One example of this can be found in metamorphic rocks.
This does not mean that all rock samples are unreliable, but it is possible to account for a process which throws off the data for metamorphic rocks.
For these reasons, if a rock strata contains zircon, running a uranium-lead test on a zircon sample will produce a radiometric dating result that is less dependent on the initial quantity problem.
There are a number of implausible assumptions involved in radiometric dating with respect to long time periods.
One key assumption is that the initial quantity of the parent element can be determined.
Any incoming negative charge would be deflected by the electron shell and any positive charge that penetrated the electron shells would be deflected by the positive charge of the nucleus itself. "Decay" simply refers to a meson or baryon becoming another type of particle, as the number of a certain type of particle goes down or decays as they are converted.
This can happen due to one of three forces or "interactions": strong, electromagnetic, and weak, in order of decreasing strength.
For example, a neutron-deficient nucleus may decay weakly by converting a proton in a neutron (to conserve its positive electric charge, it ejects a positron, as well as a neutrino to conserve the quantum lepton number); thus the hypothetical atom loses a proton and increments down the table by one element.
A complex set of rules describes the details of particle decays: historically, the finding of which as been a major objective of particle physics.
The second way that a nucleus could be disrupted is by particles striking it.
However, the nucleus has a strong positive charge and the electron shells have a strong negative charge.

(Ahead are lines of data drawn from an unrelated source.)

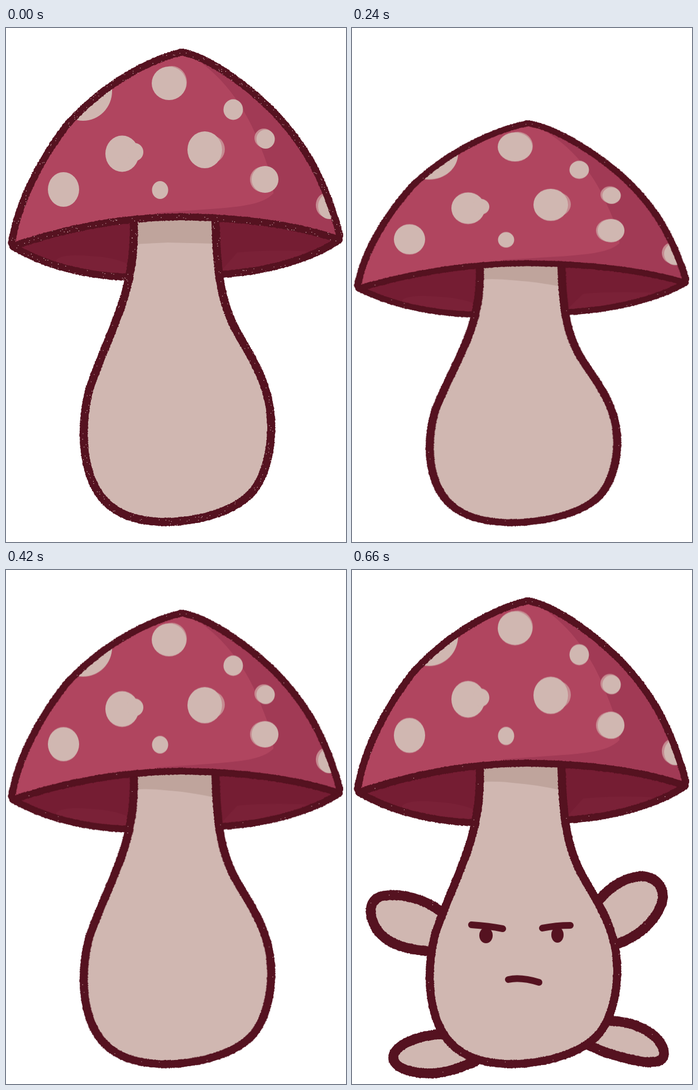
Write an HTML page that moves like this. It is 609 px wide and 920 px high and loops after 0.72 s.

```html
<!DOCTYPE html>
<html lang="en">
<head>
<meta charset="utf-8">
<title>Mushroom</title>
<style>
  html, body { margin: 0; width: 100%; height: 100%; overflow: hidden; background: #fff; }
  svg { display: block; }
  svg * { animation: 720ms step-end infinite; }

  .ink { fill: none; stroke: #551220; stroke-width: 14; stroke-linecap: round; stroke-linejoin: round; }
  .thin { stroke-width: 12; }
  .grain { fill: none; stroke: #551220; stroke-width: 2.4; stroke-linecap: round; }
  .speck { fill: none; stroke: #ecd0cf; stroke-width: 1.1; stroke-linecap: square; }
  .flesh { fill: #d0b7b1; }
  .limb .ink { fill: #d0b7b1; stroke-width: 17; animation-name: weight; }
  .halo { fill: #c58b91; }
  .face { fill: none; stroke: #551220; stroke-linecap: round; visibility: hidden; }
  .pupils { fill: #551220; stroke: none; transform-origin: 0 641px; animation-name: open; }

  #shroom { transform-origin: 0 892px; animation-name: squash; }
  #spots { transform-origin: 0 350px; animation-name: spread; }
  #limbs { visibility: hidden; animation-name: appear; }
  .limb { animation-name: grow; }
  .first { animation-name: first; }
  #tiny { animation-name: tiny; }
  #shut { animation-name: shut; }
  #grumpy { animation-name: grumpy; }

  @keyframes squash {
    0% { transform: scaleY(1); }
    8.333% { transform: scaleY(.98); }
    16.666% { transform: scaleY(.95); }
    25% { transform: scaleY(.915); }
    33.333% { transform: scaleY(.85); }
    41.666% { transform: scaleY(.782); }
    50% { transform: scaleY(.915); }
    58.333% { transform: scaleY(.96); }
    66.666% { transform: scaleY(.98); }
    75% { transform: scaleY(1.038); }
    83.333% { transform: scaleY(1.012); }
    91.666%, 100% { transform: scaleY(.986); }
  }
  @keyframes spread { 0% { transform: none; } 8.333%, 100% { transform: scaleY(1.024); } }
  @keyframes appear { 0% { visibility: hidden; } 66.666%, 100% { visibility: visible; } }
  @keyframes grow { 0% { transform: scale(.87, .92); } 75%, 100% { transform: none; } }
  @keyframes weight { 0% { stroke-width: 22; } 75%, 100% { stroke-width: 17; } }
  @keyframes first { 0% { visibility: visible; } 8.333%, 100% { visibility: hidden; } }
  @keyframes tiny { 0% { visibility: hidden; } 66.666% { visibility: visible; } 75%, 100% { visibility: hidden; } }
  @keyframes shut { 0% { visibility: hidden; } 75% { visibility: visible; } 83.333%, 100% { visibility: hidden; } }
  @keyframes grumpy { 0% { visibility: hidden; } 83.333%, 100% { visibility: visible; } }
  @keyframes open { 0% { transform: scaleY(.6); } 91.666%, 100% { transform: none; } }
</style>
</head>
<body>
<svg width="609" height="920" viewBox="0 0 609 920">
  <defs>
    <clipPath id="dome">
      <path d="M10 388C20 320 55 245 108 175C165 110 245 60 315 43C365 52 440 108 487 158C545 222 575 285 598 379C520 352 420 339 310 338C210 339 110 357 10 391Z"/>
    </clipPath>
  </defs>
  <g id="shroom">
    <g id="limbs" transform="matrix(1 0 0 1.014 0 -12.5)">
      <g class="limb" style="transform-origin:155px 605px">
        <path class="ink" d="M160 612C125 584 78 578 52 584C28 592 30 618 43 641C62 672 105 681 150 683"/>
      </g>
      <g class="limb" style="transform-origin:455px 545px">
        <path class="ink" d="M440 594C465 562 497 547 523 548C553 553 563 578 553 601C540 634 505 662 465 672"/>
      </g>
      <g class="limb" style="transform-origin:440px 735px">
        <path class="ink" d="M455 807C505 806 548 828 558 858C563 880 545 883 520 880C485 874 450 864 420 848"/>
      </g>
      <g class="limb" style="transform-origin:205px 867px">
        <path class="ink" d="M165 831C125 831 85 846 75 866C68 884 90 896 120 900C160 905 190 892 222 879"/>
      </g>
    </g>

    <path fill="#751d33" d="M12 391C110 357 210 339 310 338C420 339 520 352 597 379C550 412 470 436 385 441L218 446C140 443 70 425 12 391Z"/>
    <path fill="#7a2137" d="M88 418Q95 403 150 408Q190 410 216 421V442Q140 440 88 418ZM384 436L414 402Q470 396 540 400Q480 430 384 436Z"/>
    <path class="ink thin" d="M12 391C70 425 140 443 218 446"/>
    <path class="ink thin" d="M385 441C470 436 550 412 597 379"/>

    <path class="flesh" d="M229 342C230 400 224 440 212 480C197 532 170 585 149 648C137 695 136 745 146 785C163 856 212 886 295 884C370 880 430 855 452 815C477 770 482 700 465 648C452 605 430 575 408 533C385 485 378 440 375 342Z"/>
    <path fill="#bfa49c" d="M230 340H374V387Q330 377 290 374Q260 370 230 372Z"/>
    <path class="first" fill="#bfa49c" d="M230 350H374V386L290 384L230 387Z"/>
    <path class="ink" d="M229 342C230 400 224 440 212 480C197 532 170 585 149 648C137 695 136 745 146 785C163 856 212 886 295 884C370 880 430 855 452 815C477 770 482 700 465 648C452 605 430 575 408 533C385 485 378 440 375 342"/>

    <g clip-path="url(#dome)">
      <path fill="#b0455f" d="M0 30H609V400H0Z"/>
      <path fill="#a13a55" d="M325 45C390 85 425 140 447 190C465 235 479 270 479 296C462 314 430 319 380 323L270 331V400H609V45Z"/>
      <g id="spots">
        <g class="halo">
          <ellipse cx="297" cy="97" rx="27" ry="29"/>
          <ellipse cx="367" cy="217" rx="25" ry="25"/>
          <ellipse cx="462" cy="197" rx="17" ry="17"/>
          <ellipse cx="460" cy="271" rx="23" ry="23"/>
          <ellipse cx="574" cy="317" rx="19" ry="22"/>
        </g>
        <g class="flesh">
          <ellipse cx="292" cy="99" rx="31" ry="30"/>
          <ellipse cx="138" cy="113" rx="52" ry="53"/>
          <ellipse cx="208" cy="225" rx="30" ry="32.5"/>
          <ellipse cx="231" cy="222" rx="15" ry="16"/>
          <ellipse cx="356" cy="218" rx="31" ry="33"/>
          <ellipse cx="407" cy="146" rx="17.5" ry="18.5"/>
          <ellipse cx="465" cy="199" rx="16.5" ry="17"/>
          <ellipse cx="464" cy="271" rx="24" ry="24"/>
          <ellipse cx="579" cy="319" rx="20" ry="23"/>
          <ellipse cx="103" cy="289" rx="28" ry="31"/>
          <ellipse cx="276" cy="290" rx="14.5" ry="16"/>
        </g>
      </g>
    </g>
    <path class="ink thin" d="M12 391C110 357 210 339 310 338C420 339 520 352 597 379"/>
    <path class="ink thin" d="M10 386C20 320 55 245 108 175C165 110 245 60 315 43C365 52 440 108 487 158C545 222 575 285 598 372"/>

    <g transform="matrix(1 0 0 1.014 0 -12.5)">
      <g class="face" id="tiny" stroke-width="7">
        <path d="M237 653Q255 653 277 657M338 656Q360 655 372 650"/>
        <path d="M299 722Q312 719 324 722"/>
      </g>
      <g class="face" id="shut" stroke-width="13">
        <path d="M216 648Q245 650 271 655M352 653Q375 649 397 647"/>
        <path stroke-width="15" d="M286 742Q310 740 335 745"/>
      </g>
      <g class="face" id="grumpy" stroke-width="12">
        <path d="M214 635Q245 637 270 642M341 641Q365 636 391 636"/>
        <path d="M280 733Q302 728 335 738"/>
        <g class="pupils">
          <ellipse cx="240" cy="654" rx="12" ry="14"/>
          <ellipse cx="368" cy="653" rx="11" ry="14"/>
        </g>
      </g>
    </g>
  </g>
</svg>
<script>
  let seed = 11;
  const rnd = () => (seed = seed * 16807 % 2147483647) / 2147483647;
  const dot = (x, y) => `M${x.toFixed(1)} ${y.toFixed(1)}h.01`;

  function addPath(after, cls, d) {
    const el = document.createElementNS(after.namespaceURI, 'path');
    el.setAttribute('class', cls);
    el.setAttribute('d', d);
    after.after(el);
  }

  // Crayon texture: dabs along both edges, pale specks inside the line.
  function roughen(path) {
    const limb = path.closest('.limb');
    const half = limb ? 8.5 : path.matches('.thin') ? 6 : 7;
    const len = path.getTotalLength();
    let grain = '', few = '', many = '';
    for (let s = 0; s < len; s += 2) {
      const p = path.getPointAtLength(Math.min(s, len - 1));
      const q = path.getPointAtLength(Math.min(s + 1, len));
      const a = Math.atan2(q.y - p.y, q.x - p.x);
      const at = off => dot(p.x - Math.sin(a) * off, p.y + Math.cos(a) * off);
      for (const side of [-1, 1]) grain += at(side * (half - 1.8 + rnd() * 1.8));
      const off = (rnd() * 2 - 1) * half;
      if (rnd() < .03) few += at(off);
      if (rnd() < .24) many += at(off);
    }
    if (!limb) addPath(path, 'speck first', many);
    addPath(path, 'speck', few);
    addPath(path, 'grain', grain);
  }

  document.querySelectorAll('.ink').forEach(roughen);
</script>
</body>
</html>
```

Those that can decay are mesons and baryons, which include protons and neutrons; although decays can involve other particles such as photons, electrons, positrons, and neutrinos.
This interpretation unfortunately fails to consider observed energetic interactions, including that of the strong force, which is stronger the electromagnetic force.
It is important that the sample not have had any outside influences.
Radiometric dating is a method of determining the age of an artifact by assuming that on average decay rates have been constant (see below for the flaws in that assumption) and measuring the amount of radioactive decay that has occurred.